A picture of a street, with old red and yellow streetcars and the CN tower. The sky is blue and there are the electrical lines of the streetcar. The author's names "Brian Doucet and Michael Doucet" are written in white at the top. The title "Streetcars and the Shifting Geographies of Toronto" is written in red and yellow. The subtitle "A Visual Analysis of Change" is written in white below that.

Streetcars Shifting Geographies Toronto

A picture of a street, with old red and yellow streetcars and the CN tower. The sky is blue and there are the electrical lines of the streetcar. The author's names "Brian Doucet and Michael Doucet" are written in white at the top. The title "Streetcars and the Shifting Geographies of Toronto" is written in red and yellow. The subtitle "A Visual Analysis of Change" is written in white below that.
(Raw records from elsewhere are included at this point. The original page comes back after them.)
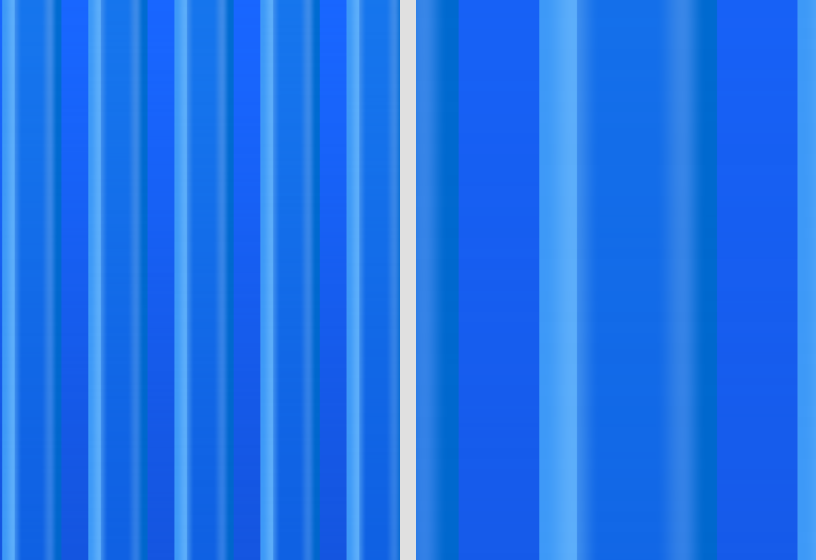
Left: the whole. Right: its middle third, enlarged.
This texture is drawn by a Shadertoy shader. Its source:

```glsl
// Blue corrugated metal sheet: vertical ribs with lit edges and flat grooves.

const float RIBS = 4.644; // ribs across the canvas

float hash(vec2 p) {
    return fract(sin(dot(p, vec2(127.1, 311.7))) * 43758.5453);
}

// Anti-aliased step, w is the pixel width in rib units
float edge(float at, float x, float w) {
    return smoothstep(at - w, at + w, x);
}

void mainImage(out vec4 fragColor, in vec2 fragCoord) {
    vec2 uv = fragCoord / iResolution.xy;
    float ribX = uv.x * RIBS - 0.025;
    float x = fract(ribX);
    float w = 0.8 * RIBS / iResolution.x;

    // Vertical shading, brighter towards the top
    float height = smoothstep(0.0, 1.0, uv.y) * 0.6 + uv.y * 0.4;
    vec3 groove = mix(vec3(0.08, 0.335, 0.88), vec3(0.095, 0.40, 1.0), height);
    vec3 face = mix(vec3(0.06, 0.38, 0.89), vec3(0.085, 0.46, 0.93), height);
    vec3 shade = mix(vec3(0.0, 0.40, 0.80), vec3(0.0, 0.42, 0.82), height);
    vec3 glint = mix(vec3(0.20, 0.50, 0.90), vec3(0.25, 0.55, 0.91), height);

    // Flat face, with a soft falloff beside the lit bevel
    vec3 rib = mix(vec3(0.25, 0.56, 0.93), face, smoothstep(0.13, 0.235, x));

    // Soft glint turning into the shaded side
    rib = mix(rib, glint, 0.9 * smoothstep(0.45, 0.555, x));
    rib = mix(rib, shade, smoothstep(0.555, 0.645, x));

    // Lit bevel on the left, brightest at its inner rim
    vec3 bevel = mix(vec3(0.24, 0.60, 0.97), vec3(0.36, 0.68, 0.98),
                     smoothstep(0.02, 0.13, x));
    rib = mix(bevel, rib, edge(0.146, x, w));

    // Groove between ribs, blended on both sides of the wrap
    vec3 color = mix(rib, groove, edge(0.688, x, w));
    color = mix(color, bevel, edge(1.0, x, w));
    color = mix(color, groove, 1.0 - edge(0.0, x, w));

    // Faint uneven tone along each rib
    float tone = hash(vec2(floor(ribX), floor(uv.y * 160.0))) - 0.5;
    fragColor = vec4(color + 0.004 * tone, 1.0);
}
```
Cover of “Streetcars and the Shifting Geographies of Toronto: A Visual Analysis of Change” by Brian Doucet and Michael Doucet, 2023 Heritage Toronto Book Award nominee. Cover photo by Edward Wickson.

Author: Brian Doucet and Michael Doucet

Publisher: University of Toronto Press

When looking at old pictures of Toronto, it is clear that the city’s urban, economic, and social geography has changed dramatically over the generations. Historic photos of Toronto’s streetcar network offer a unique opportunity to examine how the city has been transformed from a provincial, industrial city into one of North America’s largest and most diverse regions.

Streetcars and the Shifting Geographies of Toronto studies the city’s urban transformations through an analysis of photographs taken by streetcar enthusiasts, beginning in the 1960s. These photographers did not intend to record the urban form, function, or social geographies of Toronto; they were “accidental archivists” whose main goal was to photograph the streetcars themselves. But today, their images render visible the ordinary, day-to-day life in the city in a way that no others did. These historic photographs show a Toronto before gentrification, globalization, and deindustrialization. Each image has been re-photographed to provide fresh insights into a city that is in a constant state of flux.


About the Authors:

Dr. Brian Doucet is the Canada Research Chair in Urban Change and Social Inclusion in the School of Planning at the University of Waterloo. Doucet’s research examines the relationships between gentrification, neighbourhood change and mobility. He use a variety of methods including photography to better understand the challenges and complexities of contemporary cities, how they change, and how people experience them. Dr Doucet is particularly interested in understanding the stories, experiences and knowledge that are not visible within statistics.

Dr. Michael Doucet was a member of the Ryerson faculty in the Department of Geography from 1977 – 2010 when he retired to Emeritus status. Doucet received his PHD from the University of Toronto in 1977. During his academic career, his research interests included Immigration & Settlement Studies, Urban Land Development and the geography of Toronto. Doucet also served as President of the Ryerson Faculty Association (RFA) between 1998-2002 and as President of the Ontario Confederation of University Faculty Associations (OCUFA) between 2003-2007.